Do I need to have the UL Mark on my product in the United States? Is there a law stating that my product should have a UL Mark? Does our product require UL testing? Manufacturers submit products to UL for testing and safety certification on a voluntary basis. There are no laws specifying that a UL Mark must be used. However, in the United States there are many municipalities that have laws, codes or regulations which require a product to be tested by a nationally recognized testing laboratory before it can be sold in their area.

UL | Frequently Asked Questions
 

anatech

Administrator
Paid Member
2004-06-06 8:31 pm
Georgetown, On
Hi David,
That was a primary reason for the ULC designation. A joint US-Canada safety certification to allow "free trade".

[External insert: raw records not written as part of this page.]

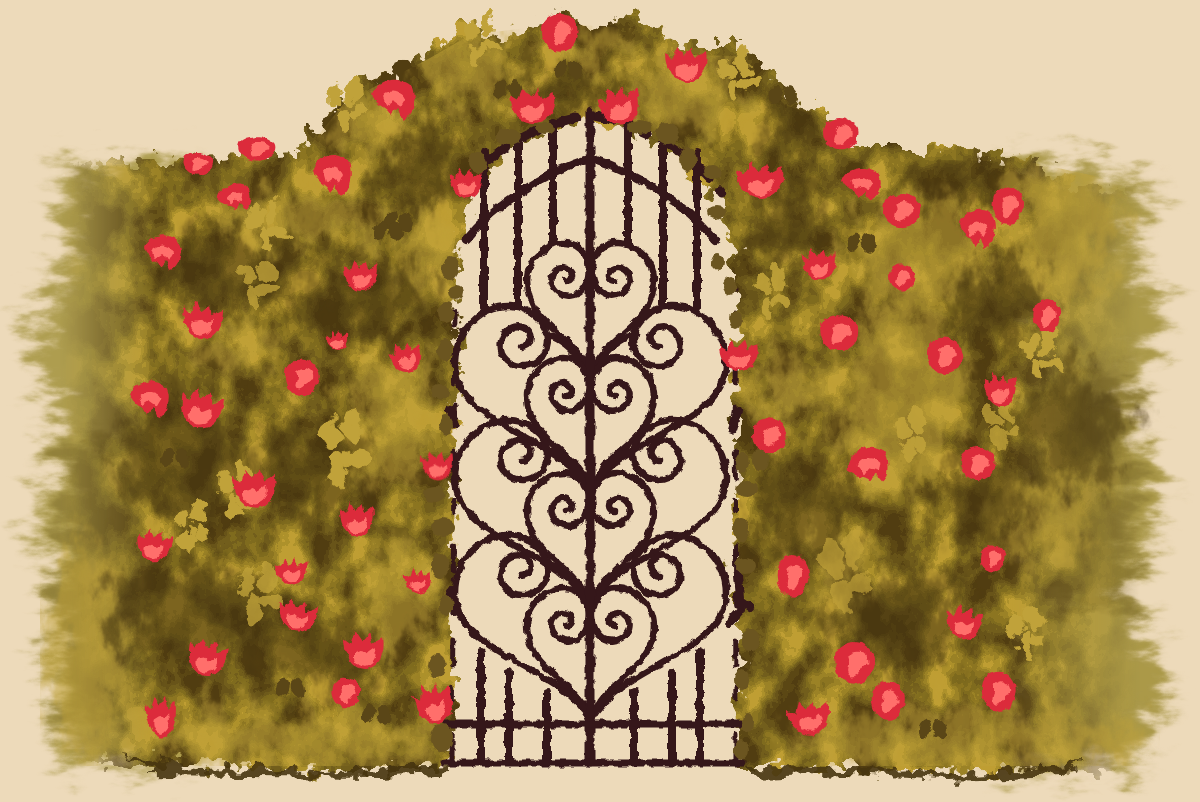
<!DOCTYPE html>
<html lang="en">
<head>
<meta charset="utf-8">
<title>Garden gate with roses</title>
<style>
:root{--paper:#eddaba;--iron:#35171a;--rose:#dc2b3b;--petal:#ff6f6b;--olive:#a3923c;--gold:#c0a23a;--moss:#6b5520;--shade:#463510}
html,body{margin:0;width:1200px;height:802px;overflow:hidden;background:var(--paper)}
svg{display:block}
.wash{fill:var(--olive)}
.iron{fill:none;stroke:var(--iron);stroke-width:6.5;stroke-linecap:round;stroke-linejoin:round}
.rose{fill:var(--rose)}
.petal{fill:var(--petal)}
.gold{fill:var(--gold)}
.moss{fill:var(--moss)}
.shade{fill:var(--shade)}
</style>
</head>
<body>
<svg width="1200" height="802" viewBox="0 0 1200 802" role="img" aria-label="Wrought iron garden gate in a hedge of red roses">
<defs>
<filter id="foliage" filterUnits="userSpaceOnUse" x="0" y="0" width="1200" height="802" color-interpolation-filters="sRGB">
<feTurbulence type="fractalNoise" baseFrequency=".07" numOctaves="3" seed="4" result="edge"/>
<feDisplacementMap in="SourceGraphic" in2="edge" scale="38" xChannelSelector="R" yChannelSelector="G" result="shape"/>
<feTurbulence type="fractalNoise" baseFrequency=".026 .02" numOctaves="5" seed="11"/>
<feColorMatrix values="2.1 0 0 0 -.55 2.1 0 0 0 -.55 2.1 0 0 0 -.55 0 0 0 0 1"/>
<feComponentTransfer>
<feFuncR type="discrete" tableValues=".32 .36 .41 .45 .5 .55 .61 .68 .75"/>
<feFuncG type="discrete" tableValues=".24 .28 .33 .37 .42 .46 .51 .57 .62"/>
<feFuncB type="discrete" tableValues=".07 .08 .1 .11 .12 .13 .15 .17 .2"/>
</feComponentTransfer>
<feComposite in2="shape" operator="in"/>
</filter>
<filter id="dry-brush" filterUnits="userSpaceOnUse" x="0" y="0" width="1200" height="802" color-interpolation-filters="sRGB">
<feGaussianBlur in="SourceGraphic" stdDeviation="9" result="soft"/>
<feTurbulence type="fractalNoise" baseFrequency=".025 .06" numOctaves="4" seed="7" result="n"/>
<feDisplacementMap in="soft" in2="n" scale="75" xChannelSelector="R" yChannelSelector="G"/>
</filter>
<filter id="dabs" filterUnits="userSpaceOnUse" x="0" y="0" width="1200" height="802" color-interpolation-filters="sRGB">
<feGaussianBlur in="SourceGraphic" stdDeviation="10" result="soft"/>
<feTurbulence type="fractalNoise" baseFrequency=".05 .03" numOctaves="4" seed="21" result="n"/>
<feDisplacementMap in="soft" in2="n" scale="85" xChannelSelector="R" yChannelSelector="G"/>
</filter>
<filter id="leafy" filterUnits="userSpaceOnUse" x="0" y="0" width="1200" height="802" color-interpolation-filters="sRGB">
<feTurbulence type="fractalNoise" baseFrequency=".06" numOctaves="3" seed="3" result="n"/>
<feDisplacementMap in="SourceGraphic" in2="n" scale="22" xChannelSelector="R" yChannelSelector="G"/>
</filter>
<filter id="rough" filterUnits="userSpaceOnUse" x="0" y="0" width="1200" height="802" color-interpolation-filters="sRGB">
<feTurbulence type="fractalNoise" baseFrequency=".12" numOctaves="2" seed="9" result="n"/>
<feDisplacementMap in="SourceGraphic" in2="n" scale="6" xChannelSelector="R" yChannelSelector="G"/>
</filter>
<linearGradient id="fade">
<stop offset=".05" stop-color="#000"/><stop offset=".13" stop-color="#fff"/><stop offset=".84" stop-color="#fff"/><stop offset=".95" stop-color="#000"/>
</linearGradient>
<mask id="side-fade" maskUnits="userSpaceOnUse" x="0" y="0" width="1200" height="802"><rect width="1200" height="802" fill="url(#fade)"/></mask>
<path id="hedge-shape" fill-rule="evenodd" d="M50 165 145 160 295 152 318 128 345 95 385 72 430 50 462 22 500 40 560 12 600 28 632 14 690 46 738 46 776 70 788 98 825 106 850 148 930 148 1030 158 1070 185 1160 190V765L1080 772 752 768H738L735 270C728 190 680 136 590 120 500 138 460 190 457 260L452 766 300 772 200 762 50 765Z"/>
<clipPath id="hedge-clip"><path clip-rule="evenodd" d="M40 155 145 165 300 158 345 102 430 58 470 35 560 24 632 28 690 55 738 56 785 105 840 125 860 158 1030 162 1160 190V766H741L738 270C730 185 680 130 590 115 500 132 456 190 453 260L449 766H40Z"/></clipPath>
<path id="small-scroll" d="M590 375C578 335 527 326 527 281 527 257 549 243 564 243 583 243 592 262 588 277 584 300 558 301 552 284 549 272 560 264 569 270 575 276 571 281 566 281"/>
<path id="large-scroll" d="M590 490C560 436 455 425 455 364 455 329 483 305 510 306 535 308 552 330 547 347 541 370 511 372 502 354 496 337 511 321 525 328 535 336 530 347 521 347M545 334C563 340 578 352 584 372"/>
<g id="half-gate">
<use href="#small-scroll"/><use href="#small-scroll" y="115"/><use href="#small-scroll" y="230"/><use href="#small-scroll" y="345"/>
<use href="#large-scroll"/><use href="#large-scroll" y="114"/><use href="#large-scroll" y="229"/>
<path stroke-width="8" d="M484 152V308M518 138V305M553 122V244M481 652V762M509 672V762M547 692V762"/>
<path stroke-width="8" d="M466 240C495 204 545 172 590 158"/>
</g>
<g id="rose-cup"><path class="rose" d="M-19-10-12-5-8-17-2-8 5-16 8-6 18-13C21 4 14 17 2 18-12 18-19 4-19-10Z"/><path class="petal" d="M-9 3-2 0 3 3 10-2C14 8 6 15 0 15-8 14-11 8-9 3Z"/></g>
<g id="rose-bud"><path class="rose" d="M-16-8C-10-20 10-20 16-6 19 4 12 19 0 18-13 18-20 4-16-8Z"/><path class="petal" d="M-6-5C3-13 13-6 11 2 5 2 5 12-3 12-11 8-2 2-6-5Z"/></g>
<g id="rose-open"><path class="rose" d="M-18-4C-14-18 8-21 17-10 22 0 16 16 8 18L4 8-2 15C-4 6-14 8-18-4Z"/><path class="petal" d="M-9-3C-3-9 8-7 11 0L7 7 0 2-6 6Z"/></g>
<g id="spray"><ellipse cx="-9" cy="-8" rx="8" ry="11"/><ellipse cx="8" cy="-14" rx="7" ry="13"/><ellipse cx="12" cy="8" rx="9" ry="6"/><ellipse cx="-2" cy="15" rx="7" ry="12"/></g>
<g id="leaf-pair"><ellipse cx="-8" rx="6" ry="10" transform="rotate(20)"/><ellipse cx="8" rx="7" ry="10" transform="rotate(-15)"/></g>
</defs>

<rect width="1200" height="802" fill="var(--paper)"/>

<g id="side-wash" filter="url(#dry-brush)">
<path class="wash" opacity=".85" d="M55 165H200V765H75L45 700 55 600 35 520 55 430 30 330 70 250Z"/>
<path class="wash" opacity=".9" d="M1000 165 1070 160 1165 190 1125 240 1165 310 1130 400 1165 500 1130 590 1170 690 1130 770H1000Z"/>
<path fill="#7d6a2a" opacity=".55" d="M60 440H160V720H60ZM1050 380H1130V610H1050Z"/>
</g>

<g id="hedge" mask="url(#side-fade)"><use href="#hedge-shape" filter="url(#foliage)"/></g>

<g id="light-and-shade" clip-path="url(#hedge-clip)">
<g class="gold" filter="url(#dabs)" opacity=".55">
<ellipse cx="365" cy="120" rx="45" ry="35"/><ellipse cx="470" cy="65" rx="50" ry="32"/><ellipse cx="690" cy="90" rx="60" ry="35"/><ellipse cx="590" cy="50" rx="40" ry="20"/>
<ellipse cx="300" cy="220" rx="90" ry="22"/><ellipse cx="430" cy="250" rx="30" ry="50"/><ellipse cx="390" cy="420" rx="40" ry="70"/><ellipse cx="225" cy="345" rx="55" ry="20"/>
<ellipse cx="300" cy="740" rx="150" ry="30"/><ellipse cx="400" cy="600" rx="35" ry="55"/><ellipse cx="900" cy="400" rx="60" ry="95"/><ellipse cx="920" cy="250" rx="70" ry="55"/>
<ellipse cx="1060" cy="230" rx="55" ry="65"/><ellipse cx="1040" cy="520" rx="45" ry="40"/><ellipse cx="840" cy="575" rx="32" ry="42"/><ellipse cx="970" cy="740" rx="180" ry="28"/><ellipse cx="85" cy="650" rx="40" ry="110"/><ellipse cx="790" cy="390" rx="40" ry="30"/>
</g>
<g class="shade" filter="url(#dabs)" opacity=".55">
<ellipse cx="230" cy="270" rx="75" ry="38"/><ellipse cx="370" cy="300" rx="70" ry="38"/><ellipse cx="180" cy="460" rx="62" ry="65"/><ellipse cx="310" cy="470" rx="60" ry="50"/><ellipse cx="190" cy="615" rx="85" ry="48"/>
<ellipse cx="320" cy="650" rx="60" ry="40"/><ellipse cx="790" cy="225" rx="32" ry="48"/><ellipse cx="1000" cy="300" rx="50" ry="40"/><ellipse cx="985" cy="500" rx="50" ry="42"/><ellipse cx="800" cy="510" rx="52" ry="55"/>
<ellipse cx="900" cy="620" rx="70" ry="50"/><ellipse cx="565" cy="90" rx="60" ry="20"/><ellipse cx="960" cy="180" rx="45" ry="25"/><ellipse cx="1070" cy="430" rx="50" ry="60"/><ellipse cx="790" cy="125" rx="30" ry="35"/><ellipse cx="420" cy="170" rx="40" ry="40"/>
</g>
</g>

<g id="leaf-sprays" class="gold" filter="url(#leafy)">
<use href="#spray" x="265" y="225"/><use href="#spray" x="256" y="284" opacity=".8"/><use href="#spray" transform="translate(341 446) scale(1.3 1.6)"/><use href="#spray" x="190" y="526"/><use href="#spray" transform="translate(257 590) scale(1.2)" opacity=".8"/><use href="#spray" x="234" y="492"/>
<use href="#spray" x="770" y="292" opacity=".9"/><use href="#spray" x="1040" y="354"/><use href="#spray" x="910" y="437" opacity=".9"/><use href="#spray" transform="translate(844 572) scale(1.3 1.6)" opacity=".7"/><use href="#spray" x="1025" y="632"/><use href="#spray" x="1000" y="425" opacity=".8"/><use href="#spray" x="345" y="105"/><use href="#spray" x="735" y="75"/><use href="#spray" x="480" y="38"/>
</g>

<g id="ground-line" class="shade" filter="url(#leafy)">
<path opacity=".9" d="M118 756 160 761 200 770 280 767 330 772 400 766 450 764V773L380 777 250 776 140 775 158 768ZM745 767 850 768 960 773 1080 764 1060 776 950 780 850 775 750 778Z"/>
</g>

<g id="gate" class="iron" filter="url(#rough)">
<path stroke-width="5" stroke-dasharray="26 34 12 22" d="M452 760 455 300M736 760 735 290"/>
<path stroke-width="9" stroke-dasharray="22 16" d="M488 160C515 138 550 122 590 115 640 124 690 150 722 194"/>
<use href="#half-gate"/>
<use href="#half-gate" transform="translate(1181 0) scale(-1 1)"/>
<path stroke-width="9" d="M590 112V762"/>
<path stroke-width="7" d="M446 724H740M444 763H743"/>
<path stroke-width="8" d="M738 575 741 610 730 622M740 600 750 607M449 590 455 612M450 410 456 425M738 410 732 430"/>
</g>

<g id="edge-leaves" class="moss" filter="url(#rough)">
<g id="left-edge"><ellipse cx="450" cy="268" rx="9" ry="12"/><ellipse cx="456" cy="292" rx="8" ry="7"/><ellipse cx="446" cy="312" rx="8" ry="10"/><ellipse cx="445" cy="350" rx="7" ry="12"/><ellipse cx="440" cy="392" rx="9" ry="7"/><ellipse cx="446" cy="425" rx="7" ry="10"/><ellipse cx="434" cy="494" rx="11" ry="8"/><ellipse cx="443" cy="527" rx="12" ry="9"/><ellipse cx="440" cy="566" rx="9" ry="12"/><ellipse cx="446" cy="605" rx="7" ry="10"/><ellipse cx="437" cy="666" rx="9" ry="12"/><ellipse cx="442" cy="738" rx="11" ry="14"/></g>
<g id="right-edge"><ellipse cx="716" cy="212" rx="9" ry="7"/><ellipse cx="718" cy="262" rx="6" ry="8"/><ellipse cx="730" cy="286" rx="7" ry="9"/><ellipse cx="736" cy="320" rx="6" ry="10"/><ellipse cx="742" cy="462" rx="7" ry="10"/><ellipse cx="760" cy="460" rx="9" ry="11"/><ellipse cx="747" cy="489" rx="11" ry="8"/><ellipse cx="741" cy="530" rx="8" ry="12"/><ellipse cx="745" cy="566" rx="10" ry="8"/><ellipse cx="751" cy="640" rx="9" ry="11"/><ellipse cx="742" cy="680" rx="7" ry="10"/><ellipse cx="748" cy="722" rx="6" ry="10"/><ellipse cx="741" cy="750" rx="8" ry="10"/></g>
<g id="arch-leaves"><ellipse cx="508" cy="137" rx="13" ry="8"/><ellipse cx="545" cy="128" rx="10" ry="6"/><ellipse cx="640" cy="127" rx="12" ry="7"/><ellipse cx="668" cy="134" rx="12" ry="11"/><ellipse cx="688" cy="160" rx="9" ry="12"/><ellipse cx="712" cy="172" rx="9" ry="7"/><ellipse cx="478" cy="163" rx="9" ry="10"/></g>
<g id="dark-leaves" fill="#5a4617"><use href="#leaf-pair" x="398" y="224"/><use href="#leaf-pair" x="388" y="233"/><use href="#leaf-pair" x="861" y="245"/><use href="#leaf-pair" x="376" y="716"/><use href="#leaf-pair" x="932" y="731"/><use href="#leaf-pair" x="568" y="72"/><use href="#leaf-pair" x="783" y="98"/><use href="#leaf-pair" x="290" y="690"/><use href="#leaf-pair" x="508" y="92"/><use href="#leaf-pair" x="175" y="460"/></g>
</g>

<g id="roses" filter="url(#rough)">
<use href="#rose-bud" transform="translate(560 32) scale(1.05 1.1)"/><use href="#rose-cup" transform="translate(686 64) scale(1.1 1)"/><use href="#rose-open" transform="translate(393 99) scale(1.15)"/><use href="#rose-cup" transform="translate(532 105) scale(1.2 1)"/><use href="#rose-cup" transform="translate(619 105) rotate(-10) scale(1.1)"/>
<use href="#rose-bud" transform="translate(198 163) scale(.85 .65)"/><use href="#rose-bud" transform="translate(257 148) scale(1.1 .7)"/><use href="#rose-open" transform="translate(332 175) scale(1 1.2)"/><use href="#rose-open" transform="translate(234 198) rotate(-20) scale(.9 .8)"/><use href="#rose-cup" transform="translate(466 183) scale(.85)"/>
<use href="#rose-open" transform="translate(162 252)"/><use href="#rose-cup" transform="translate(361 275) scale(.9)"/><use href="#rose-cup" transform="translate(202 320) rotate(10) scale(1.05)"/><use href="#rose-cup" transform="translate(337 340) scale(.55)"/><use href="#rose-cup" transform="translate(406 357) rotate(-12) scale(.85)"/>
<use href="#rose-bud" transform="translate(302 377) scale(1 1.05)"/><use href="#rose-open" transform="translate(149 399) scale(1.05)"/><use href="#rose-cup" transform="translate(201 408) rotate(14) scale(1.12)"/><use href="#rose-cup" transform="translate(437 465) scale(.85)"/><use href="#rose-cup" transform="translate(254 488) scale(1.15 1.1)"/>
<use href="#rose-cup" transform="translate(357 519) scale(.9 1)"/><use href="#rose-cup" transform="translate(154 545) rotate(12) scale(.9)"/><use href="#rose-cup" transform="translate(291 571) scale(.85 .75)"/><use href="#rose-cup" transform="translate(418 581) scale(.7)"/><use href="#rose-cup" transform="translate(297 615) rotate(12) scale(1.05 .9)"/>
<use href="#rose-cup" transform="translate(207 657) rotate(14) scale(1.05)"/><use href="#rose-cup" transform="translate(364 650) scale(1.05)"/><use href="#rose-bud" transform="translate(346 692) scale(.85)"/><use href="#rose-cup" transform="translate(161 716) scale(.8 1.2)"/><use href="#rose-cup" transform="translate(434 703) rotate(-12) scale(1 1.15)"/>
<use href="#rose-bud" transform="translate(841 133) scale(1.05 .9)"/><use href="#rose-cup" transform="translate(760 180) scale(1.25 1)"/><use href="#rose-open" transform="translate(861 184) scale(1.05 .9)"/><use href="#rose-bud" transform="translate(902 210) scale(1.1 .95)"/><use href="#rose-bud" transform="translate(1008 205) scale(.9 1.1)"/>
<use href="#rose-open" transform="translate(977 229) scale(.95 1.15)"/><use href="#rose-cup" transform="translate(819 264) scale(.9)"/><use href="#rose-bud" transform="translate(902 277) scale(.75)"/><use href="#rose-bud" transform="translate(1047 315) scale(.8 .95)"/><use href="#rose-bud" transform="translate(839 332) scale(1.15 1)"/>
<use href="#rose-bud" transform="translate(945 355) scale(1.05)"/><use href="#rose-cup" transform="translate(739 355) scale(1 .9)"/><use href="#rose-cup" transform="translate(1000 389) scale(.85 .95)"/><use href="#rose-bud" transform="translate(770 435)"/><use href="#rose-open" transform="translate(868 466) rotate(-20) scale(1.1)"/>
<use href="#rose-bud" transform="translate(978 463) scale(1.05 .95)"/><use href="#rose-bud" transform="translate(993 558) scale(.75)"/><use href="#rose-bud" transform="translate(793 575) scale(.95 1.2)"/><use href="#rose-cup" transform="translate(964 622) rotate(10) scale(.95)"/><use href="#rose-bud" transform="translate(855 662) scale(1.2)"/>
<use href="#rose-bud" transform="translate(888 700) scale(.95 1.1)"/><use href="#rose-bud" transform="translate(999 691) scale(1 1.15)"/><use href="#rose-cup" transform="translate(809 717) rotate(-8) scale(1.1 1)"/>
</g>
</svg>
</body>
</html>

Hi Bud,
Yeah, guns were faster and didn't cost as much either!
Do you roll your own? In Canada, cartridges are not cheap. .22s are ineffective most of the time, so forget those. You need something that generates respect among the uneducated. A 1/2" hole succeeds there, or .45. Most can't tell the difference. :)

I should mention that John is actually a very charming fella. They'll look elsewhere for a scape goat. Someone who doesn't fight back intelligently is the normal victim. These things often come down to who runs out of cash first anyway.

-Chris
 

willy

Member
2002-10-05 4:32 am
usa
Frivolous Litigation

Like the McDonalds & hot coffee litigation, the amount of litigation in the US really hurts the economy. It keeps a lot of small businesses from ever getting started. I have a lot of guitar amps out there, but they are among family & friends. The cost of ample liability protection keeps me from starting a for-profit company. Common sense has been thrown out the window, especially in the punitive damages department. A guy turns the gas on his BBQ grill. 5 minutes later he lights it. It blows up in his face. 2 years later he is a rich man. His lawyer is also doing quite well. Literally hundreds of small businesses would start up tomorrow if it weren't for the liability protection expenses. My engineering degree, BA of science in electronics cost me a fortune. And now I can't afford to use it.